By Jeff Cartwright, Vice President, Eastern Canada, Cyber Security Practice Lead
For cyber security consultants, skyrocketing demand holds the promise of lucrative contracts and career-boosting assignments. But increased workloads and higher stress rates
reveal a double-edged sword. Given both the lure of higher pay and the inherent job challenges, high turnover is a very real—and very costly—risk.
Retention tools at your disposal
We take turnover personally. As a staffing company, we’re not immune to the problem. When we place a cyber security professional, it’s in our best interests as well as yours that they don’t leave you high and dry mid-assignment. And for your own full-time employees, you can expect turnover costs of 100-150% of annual salary
One of S.i. Systems’ Financial Services clients shares, "Turnover is disruptive to my team, and in my domain, more common than I'd like. Given the time to hire challenges in cyber security, the exercise can be very costly."
Many of our clients rightfully emphasize company culture to engage and reward employees. Certification sponsorships (CISSP, CEH, CISM, CCSP, CISA, etc.) are a popular perq, as are flexible hours. But structural changes may have a more meaningful and measurable impact on reducing attrition. Here are some best practices our most proactive clients are taking to increase retention (and that we’d love to help you deploy).
1. Work Out Retention Bonuses with your Staffing Partners
In a tight labor market, sign-on and project completion bonuses become more prevalent. To motivate independent consultants to complete their contracts, consider a different bonus structure.
Work with your staffing agencies to create hold back retention programs for a consultant’s hourly rate until the project ends, say $10/hour on a $150/hour pay rate. The budgetary impact remains the same, but the consultant receives a large lump sum payment at close out, which many appreciate. Communicating your retention concerns to your staffing partners may reveal other programs they have in place that will work in your favour.
2. Utilize Contract-to-Hire Programs
Don’t forget about a contract-to-hire option. Many staffing agencies will have programs that allow you to engage with a contractor and have an option to convert them to an employee if there is a long-term match. Communication here is key. While true that many incorporated consultants rarely have a desire to convert from a limited company, make sure your recruiting strategy is flexible enough to identify those who may.
Key considerations to discuss are:
- What are their motivations?

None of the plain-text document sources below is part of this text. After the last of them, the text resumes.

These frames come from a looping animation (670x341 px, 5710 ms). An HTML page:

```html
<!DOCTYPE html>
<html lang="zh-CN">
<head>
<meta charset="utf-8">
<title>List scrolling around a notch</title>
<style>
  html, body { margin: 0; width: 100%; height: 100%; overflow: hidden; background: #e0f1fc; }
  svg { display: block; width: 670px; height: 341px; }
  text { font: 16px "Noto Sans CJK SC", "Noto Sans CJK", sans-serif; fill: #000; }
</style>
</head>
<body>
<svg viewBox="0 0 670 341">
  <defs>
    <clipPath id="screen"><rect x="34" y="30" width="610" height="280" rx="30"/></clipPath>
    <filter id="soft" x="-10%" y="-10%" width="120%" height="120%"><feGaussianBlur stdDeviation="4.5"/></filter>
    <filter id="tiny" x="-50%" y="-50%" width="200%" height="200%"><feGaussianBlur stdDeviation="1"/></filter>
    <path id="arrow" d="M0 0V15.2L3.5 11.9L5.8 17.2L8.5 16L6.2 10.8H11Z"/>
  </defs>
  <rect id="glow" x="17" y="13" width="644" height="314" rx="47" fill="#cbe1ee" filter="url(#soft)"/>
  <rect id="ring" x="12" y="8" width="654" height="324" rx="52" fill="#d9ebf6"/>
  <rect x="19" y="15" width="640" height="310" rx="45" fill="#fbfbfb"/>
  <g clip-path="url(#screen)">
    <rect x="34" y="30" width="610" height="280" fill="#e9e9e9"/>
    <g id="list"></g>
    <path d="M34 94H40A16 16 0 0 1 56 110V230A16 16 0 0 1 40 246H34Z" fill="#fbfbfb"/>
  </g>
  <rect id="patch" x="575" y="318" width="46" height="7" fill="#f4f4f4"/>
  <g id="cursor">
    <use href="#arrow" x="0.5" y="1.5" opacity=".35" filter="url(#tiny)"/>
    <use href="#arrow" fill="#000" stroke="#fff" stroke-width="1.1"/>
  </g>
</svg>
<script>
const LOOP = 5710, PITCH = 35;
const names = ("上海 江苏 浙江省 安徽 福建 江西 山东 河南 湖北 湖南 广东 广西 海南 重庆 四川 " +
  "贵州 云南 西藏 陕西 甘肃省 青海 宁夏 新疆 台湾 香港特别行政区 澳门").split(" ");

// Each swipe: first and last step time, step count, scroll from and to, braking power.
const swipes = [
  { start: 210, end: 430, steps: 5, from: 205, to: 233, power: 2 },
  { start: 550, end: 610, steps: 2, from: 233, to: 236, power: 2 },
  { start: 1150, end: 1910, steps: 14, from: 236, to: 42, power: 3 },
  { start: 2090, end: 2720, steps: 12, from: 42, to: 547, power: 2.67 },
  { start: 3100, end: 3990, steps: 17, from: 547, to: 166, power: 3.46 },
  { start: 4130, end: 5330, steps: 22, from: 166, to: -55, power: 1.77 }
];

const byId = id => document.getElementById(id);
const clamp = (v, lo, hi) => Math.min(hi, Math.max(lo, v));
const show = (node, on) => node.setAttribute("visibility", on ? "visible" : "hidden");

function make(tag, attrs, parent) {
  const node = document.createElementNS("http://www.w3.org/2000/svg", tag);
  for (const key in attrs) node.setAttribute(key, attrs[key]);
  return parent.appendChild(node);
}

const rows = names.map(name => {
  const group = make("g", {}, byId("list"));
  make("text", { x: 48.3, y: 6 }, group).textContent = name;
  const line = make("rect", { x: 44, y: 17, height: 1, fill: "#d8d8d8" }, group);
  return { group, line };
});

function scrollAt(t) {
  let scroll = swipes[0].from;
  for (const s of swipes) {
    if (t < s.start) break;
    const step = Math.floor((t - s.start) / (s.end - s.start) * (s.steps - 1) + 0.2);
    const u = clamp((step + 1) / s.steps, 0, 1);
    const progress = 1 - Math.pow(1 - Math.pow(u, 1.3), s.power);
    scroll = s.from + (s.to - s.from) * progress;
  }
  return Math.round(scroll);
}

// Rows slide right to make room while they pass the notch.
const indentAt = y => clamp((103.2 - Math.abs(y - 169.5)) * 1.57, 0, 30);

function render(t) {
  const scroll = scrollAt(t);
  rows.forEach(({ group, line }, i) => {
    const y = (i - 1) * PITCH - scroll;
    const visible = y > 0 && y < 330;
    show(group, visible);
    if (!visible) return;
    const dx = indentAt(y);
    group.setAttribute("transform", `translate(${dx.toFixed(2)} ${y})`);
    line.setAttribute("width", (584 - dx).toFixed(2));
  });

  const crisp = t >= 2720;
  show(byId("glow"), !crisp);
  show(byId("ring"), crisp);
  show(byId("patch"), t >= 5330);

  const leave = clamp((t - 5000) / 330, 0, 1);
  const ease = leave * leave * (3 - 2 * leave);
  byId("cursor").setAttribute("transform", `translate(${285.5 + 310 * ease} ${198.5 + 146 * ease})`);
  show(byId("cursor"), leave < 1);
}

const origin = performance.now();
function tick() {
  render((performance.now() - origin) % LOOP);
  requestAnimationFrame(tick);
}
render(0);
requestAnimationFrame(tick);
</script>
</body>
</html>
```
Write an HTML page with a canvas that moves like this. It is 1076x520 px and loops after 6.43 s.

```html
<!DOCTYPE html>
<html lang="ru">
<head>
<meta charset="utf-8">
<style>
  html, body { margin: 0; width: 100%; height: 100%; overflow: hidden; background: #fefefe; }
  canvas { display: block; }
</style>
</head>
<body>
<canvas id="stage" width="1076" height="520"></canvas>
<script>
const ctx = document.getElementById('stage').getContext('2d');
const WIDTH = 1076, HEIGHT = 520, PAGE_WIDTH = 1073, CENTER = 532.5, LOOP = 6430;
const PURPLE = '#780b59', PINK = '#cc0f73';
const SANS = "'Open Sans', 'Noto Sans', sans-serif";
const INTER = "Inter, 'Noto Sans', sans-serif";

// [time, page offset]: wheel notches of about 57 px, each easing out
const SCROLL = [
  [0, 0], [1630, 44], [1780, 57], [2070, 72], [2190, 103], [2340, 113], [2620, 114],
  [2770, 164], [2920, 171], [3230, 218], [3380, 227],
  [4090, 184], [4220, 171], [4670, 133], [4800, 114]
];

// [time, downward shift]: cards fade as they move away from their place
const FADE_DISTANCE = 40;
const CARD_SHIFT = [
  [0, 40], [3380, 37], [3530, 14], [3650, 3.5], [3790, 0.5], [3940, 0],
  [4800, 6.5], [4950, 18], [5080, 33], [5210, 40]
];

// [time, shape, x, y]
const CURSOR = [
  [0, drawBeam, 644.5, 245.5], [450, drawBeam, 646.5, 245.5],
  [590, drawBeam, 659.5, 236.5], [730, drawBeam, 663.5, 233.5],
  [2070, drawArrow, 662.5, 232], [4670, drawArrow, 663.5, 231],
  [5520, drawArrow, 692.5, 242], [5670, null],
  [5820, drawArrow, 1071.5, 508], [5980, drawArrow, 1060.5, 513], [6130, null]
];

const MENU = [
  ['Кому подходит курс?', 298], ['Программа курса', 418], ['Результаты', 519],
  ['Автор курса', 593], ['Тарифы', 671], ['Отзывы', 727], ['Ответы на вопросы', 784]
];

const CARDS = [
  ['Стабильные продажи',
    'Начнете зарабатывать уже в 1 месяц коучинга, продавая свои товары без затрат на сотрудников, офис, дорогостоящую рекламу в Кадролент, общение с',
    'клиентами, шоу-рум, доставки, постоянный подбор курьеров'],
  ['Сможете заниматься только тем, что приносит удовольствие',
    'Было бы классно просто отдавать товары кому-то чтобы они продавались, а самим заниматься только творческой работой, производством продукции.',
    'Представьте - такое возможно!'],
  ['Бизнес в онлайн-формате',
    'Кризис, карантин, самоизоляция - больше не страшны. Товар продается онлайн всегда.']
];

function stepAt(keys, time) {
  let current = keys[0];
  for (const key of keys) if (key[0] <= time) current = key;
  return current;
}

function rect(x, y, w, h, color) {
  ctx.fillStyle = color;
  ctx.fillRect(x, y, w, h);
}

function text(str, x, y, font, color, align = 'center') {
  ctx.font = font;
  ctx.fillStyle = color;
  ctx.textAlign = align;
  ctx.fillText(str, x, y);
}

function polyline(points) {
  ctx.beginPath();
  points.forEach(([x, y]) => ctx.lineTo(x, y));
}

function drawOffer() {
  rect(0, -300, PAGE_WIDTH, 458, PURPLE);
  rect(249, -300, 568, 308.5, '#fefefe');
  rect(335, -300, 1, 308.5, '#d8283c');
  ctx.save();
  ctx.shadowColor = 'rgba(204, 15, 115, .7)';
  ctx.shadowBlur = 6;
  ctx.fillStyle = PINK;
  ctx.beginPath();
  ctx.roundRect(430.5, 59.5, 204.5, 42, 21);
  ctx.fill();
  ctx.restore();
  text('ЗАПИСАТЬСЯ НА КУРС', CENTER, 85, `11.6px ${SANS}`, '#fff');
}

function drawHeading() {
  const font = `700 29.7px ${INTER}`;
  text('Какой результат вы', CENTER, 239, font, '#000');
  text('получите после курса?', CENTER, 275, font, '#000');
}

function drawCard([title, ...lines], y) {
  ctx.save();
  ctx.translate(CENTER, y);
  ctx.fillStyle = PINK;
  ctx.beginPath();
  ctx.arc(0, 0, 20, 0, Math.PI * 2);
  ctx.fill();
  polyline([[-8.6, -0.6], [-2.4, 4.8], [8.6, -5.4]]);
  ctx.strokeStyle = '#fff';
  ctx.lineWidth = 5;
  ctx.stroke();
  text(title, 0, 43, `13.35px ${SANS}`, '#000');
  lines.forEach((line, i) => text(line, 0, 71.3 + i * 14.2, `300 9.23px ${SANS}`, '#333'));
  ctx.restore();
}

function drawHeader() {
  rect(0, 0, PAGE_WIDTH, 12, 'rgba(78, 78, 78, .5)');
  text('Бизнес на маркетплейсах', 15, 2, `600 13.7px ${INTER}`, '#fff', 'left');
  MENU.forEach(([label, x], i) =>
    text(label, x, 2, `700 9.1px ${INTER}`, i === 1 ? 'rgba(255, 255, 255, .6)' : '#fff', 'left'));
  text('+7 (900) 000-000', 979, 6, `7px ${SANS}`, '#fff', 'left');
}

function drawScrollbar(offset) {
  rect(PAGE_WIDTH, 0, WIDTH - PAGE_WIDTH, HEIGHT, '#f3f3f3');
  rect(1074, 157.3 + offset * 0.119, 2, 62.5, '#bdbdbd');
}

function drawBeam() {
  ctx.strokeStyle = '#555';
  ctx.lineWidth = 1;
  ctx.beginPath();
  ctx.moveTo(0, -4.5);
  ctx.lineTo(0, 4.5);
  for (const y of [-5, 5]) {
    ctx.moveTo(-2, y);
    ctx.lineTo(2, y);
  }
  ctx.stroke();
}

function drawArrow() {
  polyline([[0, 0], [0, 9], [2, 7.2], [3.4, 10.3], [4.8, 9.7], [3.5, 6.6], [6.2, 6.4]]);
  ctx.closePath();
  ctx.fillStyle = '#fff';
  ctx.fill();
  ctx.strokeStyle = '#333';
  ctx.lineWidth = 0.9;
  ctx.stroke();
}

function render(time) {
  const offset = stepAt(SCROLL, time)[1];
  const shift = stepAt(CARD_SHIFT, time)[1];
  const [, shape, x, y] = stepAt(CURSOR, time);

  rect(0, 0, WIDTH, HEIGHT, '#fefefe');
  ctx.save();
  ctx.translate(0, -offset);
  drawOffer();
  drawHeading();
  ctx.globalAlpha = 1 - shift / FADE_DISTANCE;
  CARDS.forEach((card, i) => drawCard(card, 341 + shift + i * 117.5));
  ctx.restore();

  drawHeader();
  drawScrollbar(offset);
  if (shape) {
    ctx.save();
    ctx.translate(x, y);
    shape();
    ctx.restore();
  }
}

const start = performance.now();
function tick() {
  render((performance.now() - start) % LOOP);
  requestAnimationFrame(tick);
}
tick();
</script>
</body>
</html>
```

- Are they purely interested in contracting or do they have ambitions to become permanent in your organization?
- Do you want them to be permanent employees?
Ensuring instant, transparent communication upfront allows you to know what’s important to the worker and how to best utilize and potentially bridge them into your environment.
If you’re at a pivotal moment in standing up your cyber security practice, you have something to offer; interesting technology roadmap, company stock options, training and development, etc. Many staffing agencies will offer conversion to permanent staff at a fraction of the finders fee; depending on timing, it may be waived. If you’re confident in the value proposition from your company and are willing to endure a “dating period” with a consultant, you can land amazing full-time employees with no additional cost outlay.
3. Manage the Market Costs, not your Agency Costs
Formal rate card management programs pay off, literally and figuratively. Wages are a key ingredient for contractor retention, and a market rate card ensures that supply and demand influence your contingent workforce cost structure appropriately. Here’s how that works.
A managed markup approach treats the consultant’s pay rate as a given, and controls the amount of markup a third party can specify to cover operating expenses, profit, and government burden. By only focusing on markup, it reduces flexibility for all parties, incentivizes higher rates, and raises client costs. A data-driven market rate card (with quarterly or biannual adjustments) offers clear retention benefits, by enabling you to:
- Benchmark available talent against the appropriate skill level, so you’re not paying too much, or for the purposes of this discussion, too little
- Target the complete talent pool for the wages appropriated for the position
- Motivate your suppliers to source best-fit candidates for a particular opening and self-regulate markups to do so
A balanced market rate card offers other tangible benefits at various stages of the recruiting lifecycle, from enhanced internal and external compliance to more competitive and high-quality submittals. If you’re intrigued by the possibilities, S.i. Systems offers free salary bands and rate card analysis to benchmark your hiring more accurately.
4. Implement a Selective Outsourcing Strategy
Cyber security talent choosing consulting work over full-time employment points to another systematic retention strategy.
Consultants love the flexibility, challenge, and higher pay associated with consulting. So why not use that to your advantage?
Reserve the most engaging work for employees and consultants with the highest quality skills and best cultural fit for your organization. Outsource “eyes on glass” tasks such as Level 1 SOC analysis to third-party suppliers who can easily scale resources up and down to meet demand.
In closing, if your company is struggling with retention, you’re not alone. Communication is critical to your success. Speak with your partners, your employees, and your contractors and be sure to explore all opportunities available to meet your program goals. Treating people well is it’s own reward, but it’s also a critical component of a strong retention strategy. Just make sure it’s not the only thing you’re banking on to keep top cyber security talent in place. 2021 promises to be another year where demand outstrips supply, so now is the time to get consistent, get creative, and get productive.